* [Exercise aim] Read through the data and count the lines that contain the string "grid"; give only the result.

[[ The input open ]]

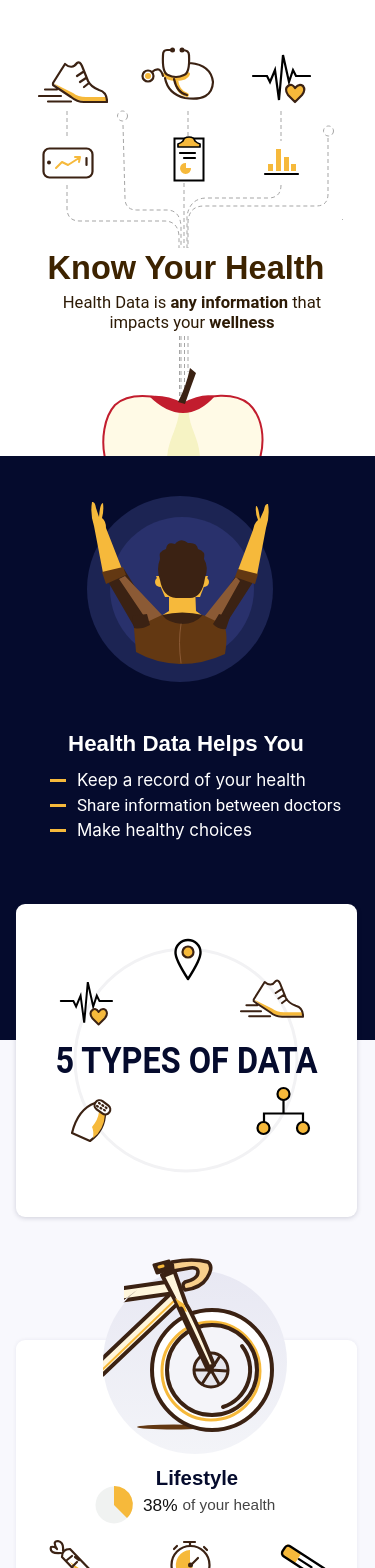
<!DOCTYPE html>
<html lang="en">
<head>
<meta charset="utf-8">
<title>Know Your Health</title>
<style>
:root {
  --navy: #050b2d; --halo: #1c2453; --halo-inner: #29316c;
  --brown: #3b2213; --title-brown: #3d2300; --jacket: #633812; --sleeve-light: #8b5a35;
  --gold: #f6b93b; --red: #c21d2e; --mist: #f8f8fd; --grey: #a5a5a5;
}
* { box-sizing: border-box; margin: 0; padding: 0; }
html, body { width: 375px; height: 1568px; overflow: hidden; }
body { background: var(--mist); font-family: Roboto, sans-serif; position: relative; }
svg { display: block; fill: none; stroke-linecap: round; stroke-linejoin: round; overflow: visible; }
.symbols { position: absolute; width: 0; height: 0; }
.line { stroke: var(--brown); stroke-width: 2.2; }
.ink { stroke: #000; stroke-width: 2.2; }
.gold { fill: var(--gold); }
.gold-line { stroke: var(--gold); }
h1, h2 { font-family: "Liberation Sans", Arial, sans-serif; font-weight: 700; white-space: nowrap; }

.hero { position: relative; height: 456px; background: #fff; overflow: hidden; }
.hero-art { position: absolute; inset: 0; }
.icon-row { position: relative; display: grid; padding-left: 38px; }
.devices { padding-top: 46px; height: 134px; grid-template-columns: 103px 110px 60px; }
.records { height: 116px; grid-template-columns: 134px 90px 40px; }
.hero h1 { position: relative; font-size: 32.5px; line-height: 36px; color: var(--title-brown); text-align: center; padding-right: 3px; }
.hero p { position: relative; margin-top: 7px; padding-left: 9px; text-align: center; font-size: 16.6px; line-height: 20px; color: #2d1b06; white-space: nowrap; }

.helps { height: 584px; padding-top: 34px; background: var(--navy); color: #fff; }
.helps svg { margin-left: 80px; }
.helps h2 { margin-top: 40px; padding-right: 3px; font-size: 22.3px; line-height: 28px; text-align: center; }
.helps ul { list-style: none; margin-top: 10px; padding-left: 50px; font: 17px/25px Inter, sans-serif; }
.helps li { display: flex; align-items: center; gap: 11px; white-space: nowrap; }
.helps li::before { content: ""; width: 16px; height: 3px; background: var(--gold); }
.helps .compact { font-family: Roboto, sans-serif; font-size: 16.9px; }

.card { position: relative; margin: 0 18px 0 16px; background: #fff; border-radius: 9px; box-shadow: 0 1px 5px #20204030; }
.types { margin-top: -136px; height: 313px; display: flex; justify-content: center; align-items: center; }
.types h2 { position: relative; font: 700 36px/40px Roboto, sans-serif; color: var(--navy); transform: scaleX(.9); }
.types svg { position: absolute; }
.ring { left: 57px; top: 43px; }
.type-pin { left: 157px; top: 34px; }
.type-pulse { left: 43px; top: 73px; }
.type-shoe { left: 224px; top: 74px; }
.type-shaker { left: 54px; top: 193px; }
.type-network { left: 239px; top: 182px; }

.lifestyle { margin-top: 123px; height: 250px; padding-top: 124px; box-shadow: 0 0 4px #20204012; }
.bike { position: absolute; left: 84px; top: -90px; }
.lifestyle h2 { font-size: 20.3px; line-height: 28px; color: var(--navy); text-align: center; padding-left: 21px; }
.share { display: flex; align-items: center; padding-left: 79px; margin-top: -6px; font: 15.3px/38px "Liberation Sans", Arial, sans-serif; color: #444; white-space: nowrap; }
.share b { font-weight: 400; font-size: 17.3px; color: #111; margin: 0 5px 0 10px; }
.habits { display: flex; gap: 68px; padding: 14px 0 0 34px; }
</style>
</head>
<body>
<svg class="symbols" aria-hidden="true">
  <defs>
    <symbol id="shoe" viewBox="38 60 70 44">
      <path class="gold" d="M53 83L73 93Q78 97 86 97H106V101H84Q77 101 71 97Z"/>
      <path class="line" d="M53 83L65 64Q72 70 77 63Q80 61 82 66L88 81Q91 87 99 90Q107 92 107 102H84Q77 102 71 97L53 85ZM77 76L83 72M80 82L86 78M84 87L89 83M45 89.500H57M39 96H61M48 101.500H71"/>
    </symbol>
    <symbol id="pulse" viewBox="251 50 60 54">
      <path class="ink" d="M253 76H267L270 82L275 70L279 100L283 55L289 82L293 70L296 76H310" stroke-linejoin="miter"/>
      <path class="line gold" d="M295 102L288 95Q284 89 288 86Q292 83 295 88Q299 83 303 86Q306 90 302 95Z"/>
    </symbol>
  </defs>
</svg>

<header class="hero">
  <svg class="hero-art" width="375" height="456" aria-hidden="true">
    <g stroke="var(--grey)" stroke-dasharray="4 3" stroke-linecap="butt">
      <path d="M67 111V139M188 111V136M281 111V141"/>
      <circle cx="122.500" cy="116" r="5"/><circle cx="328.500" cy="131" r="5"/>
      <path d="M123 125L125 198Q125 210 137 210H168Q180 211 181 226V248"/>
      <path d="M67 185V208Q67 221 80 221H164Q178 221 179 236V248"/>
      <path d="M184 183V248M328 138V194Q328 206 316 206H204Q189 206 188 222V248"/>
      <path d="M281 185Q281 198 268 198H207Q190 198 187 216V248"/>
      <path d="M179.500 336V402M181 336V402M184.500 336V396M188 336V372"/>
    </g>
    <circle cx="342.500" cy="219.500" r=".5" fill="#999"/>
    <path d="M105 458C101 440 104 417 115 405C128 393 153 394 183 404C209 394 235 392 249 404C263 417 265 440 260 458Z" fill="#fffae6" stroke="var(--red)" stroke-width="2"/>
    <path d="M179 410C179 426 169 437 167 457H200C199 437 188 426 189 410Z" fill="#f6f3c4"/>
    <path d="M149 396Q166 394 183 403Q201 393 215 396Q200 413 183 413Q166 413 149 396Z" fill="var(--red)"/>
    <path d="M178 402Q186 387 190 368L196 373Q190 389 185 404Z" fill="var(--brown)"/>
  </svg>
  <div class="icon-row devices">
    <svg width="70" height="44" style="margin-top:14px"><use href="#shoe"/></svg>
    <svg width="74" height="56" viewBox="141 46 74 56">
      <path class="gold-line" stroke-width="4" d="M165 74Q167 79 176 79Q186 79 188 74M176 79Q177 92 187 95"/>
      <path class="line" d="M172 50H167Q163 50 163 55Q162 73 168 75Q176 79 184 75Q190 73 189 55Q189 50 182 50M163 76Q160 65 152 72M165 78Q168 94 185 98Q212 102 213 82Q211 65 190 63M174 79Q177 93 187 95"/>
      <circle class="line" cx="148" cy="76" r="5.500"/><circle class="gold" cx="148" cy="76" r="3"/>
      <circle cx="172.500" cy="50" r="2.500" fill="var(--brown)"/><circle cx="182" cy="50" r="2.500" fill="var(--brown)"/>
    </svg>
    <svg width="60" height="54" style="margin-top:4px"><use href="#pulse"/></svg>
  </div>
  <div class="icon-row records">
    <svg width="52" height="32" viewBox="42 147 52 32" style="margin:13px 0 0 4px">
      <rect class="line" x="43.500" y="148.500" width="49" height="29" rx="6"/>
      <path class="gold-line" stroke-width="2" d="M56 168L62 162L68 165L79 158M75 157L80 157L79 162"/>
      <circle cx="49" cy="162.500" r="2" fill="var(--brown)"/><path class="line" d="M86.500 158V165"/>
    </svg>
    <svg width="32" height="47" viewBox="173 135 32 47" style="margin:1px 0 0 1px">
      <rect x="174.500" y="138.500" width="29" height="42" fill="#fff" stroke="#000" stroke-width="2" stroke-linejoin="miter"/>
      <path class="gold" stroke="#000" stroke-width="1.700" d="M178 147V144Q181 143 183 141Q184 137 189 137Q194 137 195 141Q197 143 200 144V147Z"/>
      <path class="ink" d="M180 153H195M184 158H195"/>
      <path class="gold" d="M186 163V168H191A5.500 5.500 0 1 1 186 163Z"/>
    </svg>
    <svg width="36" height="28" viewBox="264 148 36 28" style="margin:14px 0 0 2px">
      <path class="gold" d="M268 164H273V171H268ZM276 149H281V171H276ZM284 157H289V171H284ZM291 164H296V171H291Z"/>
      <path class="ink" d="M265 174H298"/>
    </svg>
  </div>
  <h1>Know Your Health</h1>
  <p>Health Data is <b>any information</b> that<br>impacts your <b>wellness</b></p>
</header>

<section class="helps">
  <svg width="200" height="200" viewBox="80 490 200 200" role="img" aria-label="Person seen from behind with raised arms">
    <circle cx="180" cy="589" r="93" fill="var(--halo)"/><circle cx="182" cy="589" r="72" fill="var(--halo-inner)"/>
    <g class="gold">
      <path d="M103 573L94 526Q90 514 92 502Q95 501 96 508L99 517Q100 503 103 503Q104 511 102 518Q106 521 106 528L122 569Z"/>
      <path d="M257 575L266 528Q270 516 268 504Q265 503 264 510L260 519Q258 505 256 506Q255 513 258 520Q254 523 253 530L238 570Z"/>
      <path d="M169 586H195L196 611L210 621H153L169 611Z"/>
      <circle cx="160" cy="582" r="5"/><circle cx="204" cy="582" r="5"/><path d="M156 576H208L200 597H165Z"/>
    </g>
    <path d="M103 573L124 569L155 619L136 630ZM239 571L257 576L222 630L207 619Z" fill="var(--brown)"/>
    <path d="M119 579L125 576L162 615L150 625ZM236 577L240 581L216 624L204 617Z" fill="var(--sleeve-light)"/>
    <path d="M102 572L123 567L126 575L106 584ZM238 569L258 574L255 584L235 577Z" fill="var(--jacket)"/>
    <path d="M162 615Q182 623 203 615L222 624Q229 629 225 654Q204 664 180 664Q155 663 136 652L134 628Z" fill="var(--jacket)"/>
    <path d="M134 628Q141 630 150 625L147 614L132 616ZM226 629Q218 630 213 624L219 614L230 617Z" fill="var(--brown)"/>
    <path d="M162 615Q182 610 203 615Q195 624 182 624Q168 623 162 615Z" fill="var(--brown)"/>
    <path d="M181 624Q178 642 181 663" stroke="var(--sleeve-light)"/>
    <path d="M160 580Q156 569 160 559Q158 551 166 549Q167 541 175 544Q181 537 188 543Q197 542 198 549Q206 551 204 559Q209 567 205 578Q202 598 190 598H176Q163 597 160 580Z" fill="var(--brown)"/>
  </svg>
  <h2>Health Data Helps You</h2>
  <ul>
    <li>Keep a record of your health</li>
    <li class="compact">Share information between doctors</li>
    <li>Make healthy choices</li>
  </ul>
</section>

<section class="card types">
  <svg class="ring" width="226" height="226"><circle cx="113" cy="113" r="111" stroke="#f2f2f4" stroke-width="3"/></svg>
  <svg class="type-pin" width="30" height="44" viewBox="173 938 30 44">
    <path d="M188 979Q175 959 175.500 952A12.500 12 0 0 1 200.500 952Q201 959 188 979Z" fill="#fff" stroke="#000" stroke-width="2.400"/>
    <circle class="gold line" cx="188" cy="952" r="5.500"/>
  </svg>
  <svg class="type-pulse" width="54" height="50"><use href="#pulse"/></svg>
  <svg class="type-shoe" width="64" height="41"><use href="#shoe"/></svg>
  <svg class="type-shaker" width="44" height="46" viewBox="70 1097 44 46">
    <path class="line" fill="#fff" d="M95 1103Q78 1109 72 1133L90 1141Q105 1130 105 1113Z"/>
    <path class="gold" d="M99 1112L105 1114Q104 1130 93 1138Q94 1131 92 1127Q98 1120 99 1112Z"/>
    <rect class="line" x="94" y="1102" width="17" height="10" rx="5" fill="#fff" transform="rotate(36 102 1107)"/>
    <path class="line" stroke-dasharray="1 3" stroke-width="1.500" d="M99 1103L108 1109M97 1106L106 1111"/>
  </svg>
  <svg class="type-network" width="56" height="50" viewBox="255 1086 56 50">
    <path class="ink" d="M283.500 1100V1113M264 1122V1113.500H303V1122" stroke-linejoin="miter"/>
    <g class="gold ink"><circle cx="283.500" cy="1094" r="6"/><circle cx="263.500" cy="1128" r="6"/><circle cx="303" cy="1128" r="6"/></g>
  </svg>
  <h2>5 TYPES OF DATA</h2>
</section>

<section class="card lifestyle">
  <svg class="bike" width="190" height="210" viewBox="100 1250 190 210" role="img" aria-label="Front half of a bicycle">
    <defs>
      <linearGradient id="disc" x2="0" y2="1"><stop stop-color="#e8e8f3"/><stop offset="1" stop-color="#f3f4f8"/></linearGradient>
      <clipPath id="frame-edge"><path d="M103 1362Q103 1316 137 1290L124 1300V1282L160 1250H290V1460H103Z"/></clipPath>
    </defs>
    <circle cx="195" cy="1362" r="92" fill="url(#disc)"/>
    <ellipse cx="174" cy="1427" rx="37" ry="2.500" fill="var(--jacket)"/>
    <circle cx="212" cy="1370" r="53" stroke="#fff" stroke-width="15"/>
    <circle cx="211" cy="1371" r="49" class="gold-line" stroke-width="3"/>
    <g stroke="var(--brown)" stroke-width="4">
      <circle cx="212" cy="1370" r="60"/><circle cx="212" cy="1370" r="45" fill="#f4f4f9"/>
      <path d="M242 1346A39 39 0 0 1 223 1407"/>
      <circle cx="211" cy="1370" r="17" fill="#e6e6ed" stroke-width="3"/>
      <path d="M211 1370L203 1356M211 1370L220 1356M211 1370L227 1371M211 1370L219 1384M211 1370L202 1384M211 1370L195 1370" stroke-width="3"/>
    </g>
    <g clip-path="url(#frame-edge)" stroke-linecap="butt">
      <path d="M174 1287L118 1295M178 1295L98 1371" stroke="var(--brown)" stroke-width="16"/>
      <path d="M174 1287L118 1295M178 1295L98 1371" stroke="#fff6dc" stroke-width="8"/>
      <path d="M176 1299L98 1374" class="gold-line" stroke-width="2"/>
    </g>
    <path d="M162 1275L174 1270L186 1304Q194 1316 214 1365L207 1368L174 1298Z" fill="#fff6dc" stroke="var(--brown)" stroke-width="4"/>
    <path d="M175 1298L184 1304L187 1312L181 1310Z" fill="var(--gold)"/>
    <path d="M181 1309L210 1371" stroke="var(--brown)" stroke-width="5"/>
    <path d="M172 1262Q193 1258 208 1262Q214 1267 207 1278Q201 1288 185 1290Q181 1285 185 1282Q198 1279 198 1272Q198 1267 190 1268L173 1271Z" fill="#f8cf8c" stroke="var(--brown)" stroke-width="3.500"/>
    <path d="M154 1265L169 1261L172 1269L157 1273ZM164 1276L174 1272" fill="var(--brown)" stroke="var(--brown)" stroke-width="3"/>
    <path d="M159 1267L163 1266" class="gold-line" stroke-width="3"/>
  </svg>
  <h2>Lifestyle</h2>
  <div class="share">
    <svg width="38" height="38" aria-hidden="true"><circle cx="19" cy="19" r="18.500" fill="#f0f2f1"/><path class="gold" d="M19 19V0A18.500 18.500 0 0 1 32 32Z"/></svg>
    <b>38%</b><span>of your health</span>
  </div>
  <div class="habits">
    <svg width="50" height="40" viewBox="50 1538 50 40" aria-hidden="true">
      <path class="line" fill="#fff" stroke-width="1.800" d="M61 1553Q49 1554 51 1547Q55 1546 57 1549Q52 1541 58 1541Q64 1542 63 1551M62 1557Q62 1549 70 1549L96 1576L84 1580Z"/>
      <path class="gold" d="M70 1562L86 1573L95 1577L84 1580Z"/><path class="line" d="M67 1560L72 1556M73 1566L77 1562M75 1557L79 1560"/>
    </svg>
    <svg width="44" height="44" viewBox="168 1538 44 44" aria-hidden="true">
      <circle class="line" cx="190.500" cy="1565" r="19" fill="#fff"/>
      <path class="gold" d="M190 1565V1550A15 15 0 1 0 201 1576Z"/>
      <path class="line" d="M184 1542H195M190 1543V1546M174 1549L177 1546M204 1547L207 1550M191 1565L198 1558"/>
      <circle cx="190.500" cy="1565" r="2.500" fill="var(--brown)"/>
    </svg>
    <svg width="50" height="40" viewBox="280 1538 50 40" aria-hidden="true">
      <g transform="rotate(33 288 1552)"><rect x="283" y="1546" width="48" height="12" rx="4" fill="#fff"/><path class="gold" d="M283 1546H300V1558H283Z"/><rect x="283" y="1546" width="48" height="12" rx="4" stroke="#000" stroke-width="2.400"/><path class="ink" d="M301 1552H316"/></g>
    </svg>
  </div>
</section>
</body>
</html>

[[ The input closed ]]

* [Written solution] 3